With Mack Rhoades set to assume the duties of athletics director in August, students and athletes can hope for an upgrade in their athletic facilities.
The administration’s top priority for these improvements should be Robertson Stadium.
Since UH President Renu Khator hired Rhoades from the University of Akron to replace retired athletics director Dave Maggard on June 11, alumni and students have begun to dream about possible scenarios for enhancing Robertson Stadium.
The stadium is home not only to the University football team, but also to Major League Soccer’s Houston Dynamo. Although the Dynamo’s lease ends after the 2010 season, it still needs approval for a downtown stadium of its own in the near future.
The University’s football facility, which is lagging behind other Conference USA schools’ stadiums, needs improvements to make events more fan-friendly so the stands will be full.
Rhoades has a lot of work to do before Robertson Stadium becomes a place where opponents hate playing. His first order of business should be adding premium seating for fans who want to enjoy the game inside a suite or in club levels.

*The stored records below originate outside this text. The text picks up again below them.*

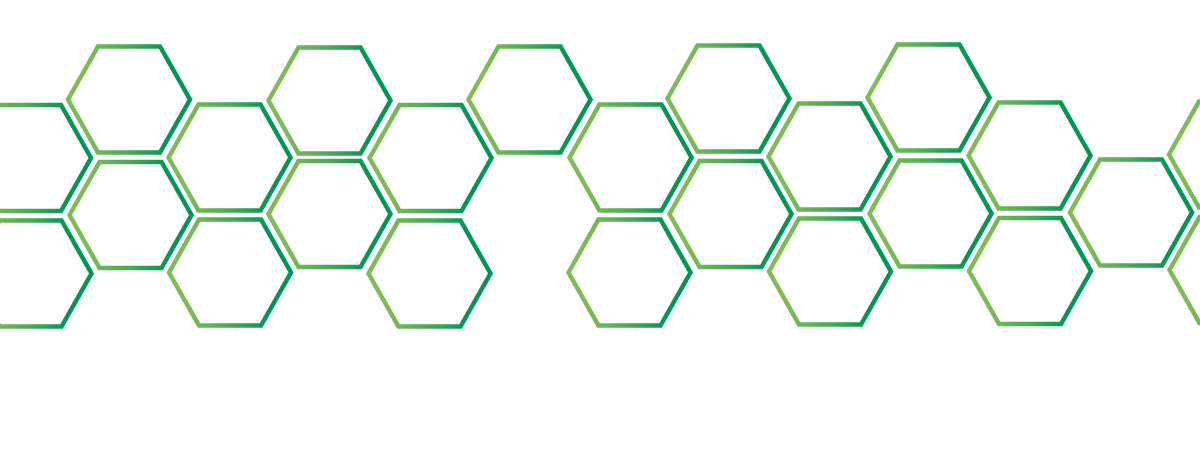
<!DOCTYPE html>
<html lang="en">
<head>
<meta charset="utf-8">
<title>Green honeycomb banner</title>
<style>
  :root {
    --paper: #ffffff;
    --leaf: #80bb55;
    --grass: #48a956;
    --emerald: #009756;
  }
  html, body { margin: 0; background: var(--paper); overflow: hidden; }
  .banner { display: block; width: 1200px; height: 469px; background: var(--paper); }
  .stop-leaf { stop-color: var(--leaf); }
  .stop-grass { stop-color: var(--grass); }
  .stop-emerald { stop-color: var(--emerald); }
  .honeycomb { fill: none; stroke: url(#cell-gradient); stroke-width: 4.5; stroke-linejoin: miter; }
</style>
</head>
<body>
<svg class="banner" viewBox="0 0 1200 469" role="img" aria-label="Band of green outlined hexagons">
  <defs>
    <linearGradient id="cell-gradient" x1="0" y1="0" x2="1" y2="0">
      <stop class="stop-leaf" offset="0"/>
      <stop class="stop-leaf" offset="0.15"/>
      <stop class="stop-grass" offset="0.5"/>
      <stop class="stop-emerald" offset="0.8"/>
      <stop class="stop-emerald" offset="1"/>
    </linearGradient>
    <polygon id="cell" points="-61,0 -31,-53 31,-53 61,0 31,53 -31,53"/>
  </defs>
  <g class="honeycomb">
    <g id="row-top">
      <use href="#cell" x="129" y="99.5"/>
      <use href="#cell" x="329.5" y="100.5"/>
      <use href="#cell" x="529.5" y="99.5"/>
      <use href="#cell" x="728.5" y="98.5"/>
      <use href="#cell" x="928.5" y="97.5"/>
    </g>
    <g id="row-upper">
      <use href="#cell" x="30" y="158"/>
      <use href="#cell" x="229.5" y="157.5"/>
      <use href="#cell" x="430.5" y="158"/>
      <use href="#cell" x="630.5" y="157.5"/>
      <use href="#cell" x="829.5" y="156.5"/>
      <use href="#cell" x="1029.5" y="155.5"/>
      <use href="#cell" x="1230" y="154.5"/>
    </g>
    <g id="row-lower">
      <use href="#cell" x="130.5" y="215"/>
      <use href="#cell" x="329.5" y="214"/>
      <use href="#cell" x="730.5" y="214"/>
      <use href="#cell" x="930.5" y="213.5"/>
      <use href="#cell" x="1131" y="212.5"/>
    </g>
    <g id="row-bottom">
      <use href="#cell" x="30.5" y="273.5"/>
      <use href="#cell" x="230" y="272.5"/>
      <use href="#cell" x="429.5" y="273.5"/>
      <use href="#cell" x="629.5" y="272.5"/>
      <use href="#cell" x="830" y="271.5"/>
      <use href="#cell" x="1030" y="271"/>
      <use href="#cell" x="1230.5" y="270"/>
    </g>
  </g>
</svg>
</body>
</html>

In August 2008, the Board of Regents approved a $38 million plan to build an end zone facility that would do just that. Team amenities and an improvement to the stadium’s appearance were also included in the plan.
The stadium has fared well since its construction in 1942, undergoing several renovations; the latest occurring in 2006.
In April, Maggard said the 32,000-seat Robertson Stadium needed more than just an end zone facility. He called for a complete renovation, which would take longer and cost more money. With Maggard staying beyond his original estimate of five years, he clearly wasn’t going to stick around to see the completion of his ambitious proposal.
Enter Mack Rhoades and his reputation for making such endeavors come to fruition. Before he was lured from Akron, Rhoades secured funding for a $55 million stadium for a university that is much smaller than UH.
Plenty of ideas come to mind on possible upgrades and additional seating, but Rhoades must develop a plan to improve the quality of the experience at Robertson Stadium. The hardest part will be sticking to his plan.
The end zone facility would be a nice improvement to the stadium. But an upper deck, new bathrooms, concessions and maybe even a locker room and weight room would be wonderful for the athletes.
Robertson Stadium could take on an upgrade that mirrors The Horseshoe at Ohio State University, which seats more than 100,000 people.
A double-decker horseshoe design with club and suite seating and Romanesque architecture would give UH a distinctive look. Of course, the seating capacity would be much lower than 100,000.
Regardless of what Rhoades and the Board of Regents decide, fresh ideas would bolster recruiting and attendance. An upgraded stadium would also show respect to the two-time MLS champion Dynamo.
Although the Dynamo does not plan on playing in Robertson forever, the improvements would be another reason for the young, successful MLS franchise to allow the process to play out.
This would also be a win-win situation for the school and the team, as they split proceeds from the parking and concessions. The Dynamo has proven that it has loyal fans who will fill the seats, wile UH struggles to sell tickets.
The season opener is drawing closer, and despite an older and smaller stadium there is still no excuse for not supporting the Cougars. Students need to visit Robertson Stadium, and embrace any decision made to improve the stadium while doing their part to further the cause.